Exercise goal:
Take the data below and filter it for lines containing the word "position"; show each line found.

Data records:
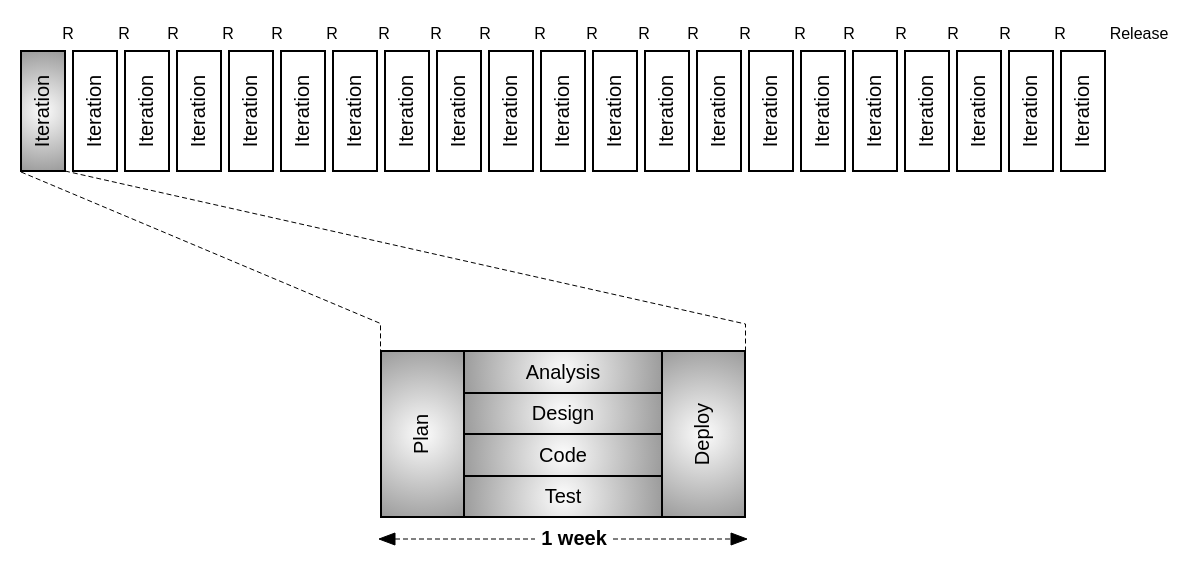
<!DOCTYPE html>
<html lang="en">
<head>
<meta charset="utf-8">
<title>Weekly iterations and releases</title>
<style>
:root {
  --ink: #000;
  --paper: #fff;
  --shade: #9c9c9c;
  --glow: radial-gradient(circle farthest-corner, #fcfcfc, var(--shade));
}
* { box-sizing: border-box; margin: 0; padding: 0; }
body { width: 1193px; height: 577px; overflow: hidden; background: var(--paper); }
.diagram {
  position: relative; width: 1193px; height: 577px; overflow: hidden;
  color: var(--ink); font: 20px/24px "Liberation Sans", Arial, sans-serif;
}
.releases span {
  position: absolute; left: var(--x); top: 24px;
  transform: translateX(-50%); font-size: 16px; line-height: 20px;
}
.timeline {
  position: absolute; left: 20px; top: 50px;
  display: flex; gap: 6px; list-style: none;
}
.timeline li {
  width: 46px; height: 122px; border: 2px solid var(--ink);
  display: flex; align-items: center; justify-content: center;
}
.timeline .current { background: var(--glow); }
.upright { flex: none; white-space: nowrap; transform: translateX(-1px) rotate(-90deg); }
.connectors { position: absolute; left: 0; top: 0; fill: none; stroke: var(--ink); }
.connectors .dashed { stroke-dasharray: 5 3; }
.connectors .arrowhead { fill: var(--ink); }
.week {
  position: absolute; left: 380px; top: 350px; width: 366px; height: 168px;
  display: grid; grid-template-columns: 81px 196px 81px; gap: 2px;
  border: 2px solid var(--ink); background: var(--ink);
}
.phase, .task { display: flex; align-items: center; justify-content: center; background: var(--glow); }
.tasks { display: grid; grid-template-rows: repeat(4, 1fr); gap: 2px; list-style: none; }
.duration {
  position: absolute; left: 535px; top: 526px; width: 78px;
  text-align: center; font-weight: bold;
}
</style>
</head>
<body>
<main class="diagram">
  <div class="releases">
    <span style="--x:68px">R</span>
    <span style="--x:124px">R</span>
    <span style="--x:173px">R</span>
    <span style="--x:228px">R</span>
    <span style="--x:277px">R</span>
    <span style="--x:332px">R</span>
    <span style="--x:384px">R</span>
    <span style="--x:436px">R</span>
    <span style="--x:485px">R</span>
    <span style="--x:540px">R</span>
    <span style="--x:592px">R</span>
    <span style="--x:644px">R</span>
    <span style="--x:693px">R</span>
    <span style="--x:745px">R</span>
    <span style="--x:800px">R</span>
    <span style="--x:849px">R</span>
    <span style="--x:901px">R</span>
    <span style="--x:953px">R</span>
    <span style="--x:1005px">R</span>
    <span style="--x:1060px">R</span>
    <span style="--x:1139px">Release</span>
  </div>

  <ol class="timeline">
    <li class="current"><span class="upright">Iteration</span></li>
    <li><span class="upright">Iteration</span></li>
    <li><span class="upright">Iteration</span></li>
    <li><span class="upright">Iteration</span></li>
    <li><span class="upright">Iteration</span></li>
    <li><span class="upright">Iteration</span></li>
    <li><span class="upright">Iteration</span></li>
    <li><span class="upright">Iteration</span></li>
    <li><span class="upright">Iteration</span></li>
    <li><span class="upright">Iteration</span></li>
    <li><span class="upright">Iteration</span></li>
    <li><span class="upright">Iteration</span></li>
    <li><span class="upright">Iteration</span></li>
    <li><span class="upright">Iteration</span></li>
    <li><span class="upright">Iteration</span></li>
    <li><span class="upright">Iteration</span></li>
    <li><span class="upright">Iteration</span></li>
    <li><span class="upright">Iteration</span></li>
    <li><span class="upright">Iteration</span></li>
    <li><span class="upright">Iteration</span></li>
    <li><span class="upright">Iteration</span></li>
  </ol>

  <svg class="connectors" width="1193" height="577" viewBox="0 0 1193 577" aria-hidden="true">
    <polyline class="dashed" points="21,172 380.5,323.5 380.5,351"/>
    <polyline class="dashed" points="65,171 745.5,324 745.5,351"/>
    <line class="dashed" x1="395" y1="539" x2="535" y2="539"/>
    <line class="dashed" x1="613" y1="539" x2="731" y2="539"/>
    <polygon class="arrowhead" points="379,539 395,533 395,545"/>
    <polygon class="arrowhead" points="747,539 731,533 731,545"/>
  </svg>

  <section class="week">
    <div class="phase"><span class="upright">Plan</span></div>
    <ul class="tasks">
      <li class="task">Analysis</li>
      <li class="task">Design</li>
      <li class="task">Code</li>
      <li class="task">Test</li>
    </ul>
    <div class="phase"><span class="upright">Deploy</span></div>
  </section>
  <p class="duration">1 week</p>
</main>
</body>
</html>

Written reply:
  position: relative; width: 1193px; height: 577px; overflow: hidden;
  position: absolute; left: var(--x); top: 24px;
  position: absolute; left: 20px; top: 50px;
.connectors { position: absolute; left: 0; top: 0; fill: none; stroke: var(--ink); }
  position: absolute; left: 380px; top: 350px; width: 366px; height: 168px;
  position: absolute; left: 535px; top: 526px; width: 78px;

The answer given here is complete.